Work instruction
The entire set of lines below should be copied exactly.

Records provided
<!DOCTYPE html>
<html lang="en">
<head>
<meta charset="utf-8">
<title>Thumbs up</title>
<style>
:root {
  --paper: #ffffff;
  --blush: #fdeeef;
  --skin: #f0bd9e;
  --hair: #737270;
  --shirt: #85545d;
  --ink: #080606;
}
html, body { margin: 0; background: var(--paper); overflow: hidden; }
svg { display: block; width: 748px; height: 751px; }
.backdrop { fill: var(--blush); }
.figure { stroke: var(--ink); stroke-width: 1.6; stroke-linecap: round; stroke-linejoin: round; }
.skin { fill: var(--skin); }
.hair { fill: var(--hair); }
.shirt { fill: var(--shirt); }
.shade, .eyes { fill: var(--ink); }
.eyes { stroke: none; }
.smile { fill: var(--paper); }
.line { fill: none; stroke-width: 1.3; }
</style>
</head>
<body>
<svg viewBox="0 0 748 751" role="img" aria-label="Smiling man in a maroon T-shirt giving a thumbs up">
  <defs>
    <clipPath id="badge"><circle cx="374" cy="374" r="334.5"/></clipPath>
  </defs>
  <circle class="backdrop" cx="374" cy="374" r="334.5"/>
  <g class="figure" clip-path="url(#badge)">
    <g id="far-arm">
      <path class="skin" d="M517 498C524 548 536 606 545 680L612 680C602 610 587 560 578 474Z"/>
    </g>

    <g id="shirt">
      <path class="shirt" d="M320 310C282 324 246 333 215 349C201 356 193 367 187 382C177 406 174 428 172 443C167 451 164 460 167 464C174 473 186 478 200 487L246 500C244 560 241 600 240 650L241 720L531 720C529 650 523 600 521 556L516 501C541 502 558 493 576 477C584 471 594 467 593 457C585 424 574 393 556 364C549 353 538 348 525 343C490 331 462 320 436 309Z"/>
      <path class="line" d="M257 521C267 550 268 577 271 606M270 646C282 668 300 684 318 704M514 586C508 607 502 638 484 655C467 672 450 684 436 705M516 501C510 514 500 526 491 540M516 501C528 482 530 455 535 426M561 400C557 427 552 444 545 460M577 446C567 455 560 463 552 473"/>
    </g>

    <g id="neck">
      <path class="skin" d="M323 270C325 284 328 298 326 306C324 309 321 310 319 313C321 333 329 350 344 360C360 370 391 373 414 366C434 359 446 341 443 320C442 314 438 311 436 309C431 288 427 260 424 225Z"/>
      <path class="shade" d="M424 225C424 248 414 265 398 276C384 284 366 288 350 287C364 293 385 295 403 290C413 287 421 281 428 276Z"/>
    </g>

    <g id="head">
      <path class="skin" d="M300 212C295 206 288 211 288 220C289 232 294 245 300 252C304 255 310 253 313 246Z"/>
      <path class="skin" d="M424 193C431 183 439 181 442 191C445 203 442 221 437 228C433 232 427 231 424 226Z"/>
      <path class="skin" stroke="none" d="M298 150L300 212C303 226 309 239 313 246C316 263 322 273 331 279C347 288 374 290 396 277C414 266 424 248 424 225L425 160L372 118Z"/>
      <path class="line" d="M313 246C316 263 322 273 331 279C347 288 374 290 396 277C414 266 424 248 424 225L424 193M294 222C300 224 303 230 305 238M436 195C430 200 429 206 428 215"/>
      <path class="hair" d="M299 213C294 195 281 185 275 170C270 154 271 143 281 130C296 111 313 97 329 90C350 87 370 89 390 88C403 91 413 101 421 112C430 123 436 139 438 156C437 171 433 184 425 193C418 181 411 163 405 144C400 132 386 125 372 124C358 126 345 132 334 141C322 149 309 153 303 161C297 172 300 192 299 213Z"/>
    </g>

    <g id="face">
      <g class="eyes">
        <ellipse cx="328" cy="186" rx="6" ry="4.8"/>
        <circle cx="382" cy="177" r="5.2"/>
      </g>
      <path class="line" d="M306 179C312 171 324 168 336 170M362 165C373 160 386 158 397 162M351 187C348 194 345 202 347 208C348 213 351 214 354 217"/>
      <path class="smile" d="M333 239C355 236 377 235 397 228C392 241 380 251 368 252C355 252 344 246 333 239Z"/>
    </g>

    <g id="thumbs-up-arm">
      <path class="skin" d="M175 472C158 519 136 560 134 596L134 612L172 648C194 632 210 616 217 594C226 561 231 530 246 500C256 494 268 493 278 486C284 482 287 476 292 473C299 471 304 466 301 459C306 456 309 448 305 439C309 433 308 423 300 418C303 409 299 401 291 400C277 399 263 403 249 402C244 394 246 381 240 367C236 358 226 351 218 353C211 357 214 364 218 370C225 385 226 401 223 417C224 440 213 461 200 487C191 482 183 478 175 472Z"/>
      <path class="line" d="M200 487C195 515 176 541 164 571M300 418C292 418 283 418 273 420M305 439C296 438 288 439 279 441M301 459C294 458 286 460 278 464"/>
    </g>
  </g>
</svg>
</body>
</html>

Written answer
<!DOCTYPE html>
<html lang="en">
<head>
<meta charset="utf-8">
<title>Thumbs up</title>
<style>
:root {
  --paper: #ffffff;
  --blush: #fdeeef;
  --skin: #f0bd9e;
  --hair: #737270;
  --shirt: #85545d;
  --ink: #080606;
}
html, body { margin: 0; background: var(--paper); overflow: hidden; }
svg { display: block; width: 748px; height: 751px; }
.backdrop { fill: var(--blush); }
.figure { stroke: var(--ink); stroke-width: 1.6; stroke-linecap: round; stroke-linejoin: round; }
.skin { fill: var(--skin); }
.hair { fill: var(--hair); }
.shirt { fill: var(--shirt); }
.shade, .eyes { fill: var(--ink); }
.eyes { stroke: none; }
.smile { fill: var(--paper); }
.line { fill: none; stroke-width: 1.3; }
</style>
</head>
<body>
<svg viewBox="0 0 748 751" role="img" aria-label="Smiling man in a maroon T-shirt giving a thumbs up">
  <defs>
    <clipPath id="badge"><circle cx="374" cy="374" r="334.5"/></clipPath>
  </defs>
  <circle class="backdrop" cx="374" cy="374" r="334.5"/>
  <g class="figure" clip-path="url(#badge)">
    <g id="far-arm">
      <path class="skin" d="M517 498C524 548 536 606 545 680L612 680C602 610 587 560 578 474Z"/>
    </g>

    <g id="shirt">
      <path class="shirt" d="M320 310C282 324 246 333 215 349C201 356 193 367 187 382C177 406 174 428 172 443C167 451 164 460 167 464C174 473 186 478 200 487L246 500C244 560 241 600 240 650L241 720L531 720C529 650 523 600 521 556L516 501C541 502 558 493 576 477C584 471 594 467 593 457C585 424 574 393 556 364C549 353 538 348 525 343C490 331 462 320 436 309Z"/>
      <path class="line" d="M257 521C267 550 268 577 271 606M270 646C282 668 300 684 318 704M514 586C508 607 502 638 484 655C467 672 450 684 436 705M516 501C510 514 500 526 491 540M516 501C528 482 530 455 535 426M561 400C557 427 552 444 545 460M577 446C567 455 560 463 552 473"/>
    </g>

    <g id="neck">
      <path class="skin" d="M323 270C325 284 328 298 326 306C324 309 321 310 319 313C321 333 329 350 344 360C360 370 391 373 414 366C434 359 446 341 443 320C442 314 438 311 436 309C431 288 427 260 424 225Z"/>
      <path class="shade" d="M424 225C424 248 414 265 398 276C384 284 366 288 350 287C364 293 385 295 403 290C413 287 421 281 428 276Z"/>
    </g>

    <g id="head">
      <path class="skin" d="M300 212C295 206 288 211 288 220C289 232 294 245 300 252C304 255 310 253 313 246Z"/>
      <path class="skin" d="M424 193C431 183 439 181 442 191C445 203 442 221 437 228C433 232 427 231 424 226Z"/>
      <path class="skin" stroke="none" d="M298 150L300 212C303 226 309 239 313 246C316 263 322 273 331 279C347 288 374 290 396 277C414 266 424 248 424 225L425 160L372 118Z"/>
      <path class="line" d="M313 246C316 263 322 273 331 279C347 288 374 290 396 277C414 266 424 248 424 225L424 193M294 222C300 224 303 230 305 238M436 195C430 200 429 206 428 215"/>
      <path class="hair" d="M299 213C294 195 281 185 275 170C270 154 271 143 281 130C296 111 313 97 329 90C350 87 370 89 390 88C403 91 413 101 421 112C430 123 436 139 438 156C437 171 433 184 425 193C418 181 411 163 405 144C400 132 386 125 372 124C358 126 345 132 334 141C322 149 309 153 303 161C297 172 300 192 299 213Z"/>
    </g>

    <g id="face">
      <g class="eyes">
        <ellipse cx="328" cy="186" rx="6" ry="4.8"/>
        <circle cx="382" cy="177" r="5.2"/>
      </g>
      <path class="line" d="M306 179C312 171 324 168 336 170M362 165C373 160 386 158 397 162M351 187C348 194 345 202 347 208C348 213 351 214 354 217"/>
      <path class="smile" d="M333 239C355 236 377 235 397 228C392 241 380 251 368 252C355 252 344 246 333 239Z"/>
    </g>

    <g id="thumbs-up-arm">
      <path class="skin" d="M175 472C158 519 136 560 134 596L134 612L172 648C194 632 210 616 217 594C226 561 231 530 246 500C256 494 268 493 278 486C284 482 287 476 292 473C299 471 304 466 301 459C306 456 309 448 305 439C309 433 308 423 300 418C303 409 299 401 291 400C277 399 263 403 249 402C244 394 246 381 240 367C236 358 226 351 218 353C211 357 214 364 218 370C225 385 226 401 223 417C224 440 213 461 200 487C191 482 183 478 175 472Z"/>
      <path class="line" d="M200 487C195 515 176 541 164 571M300 418C292 418 283 418 273 420M305 439C296 438 288 439 279 441M301 459C294 458 286 460 278 464"/>
    </g>
  </g>
</svg>
</body>
</html>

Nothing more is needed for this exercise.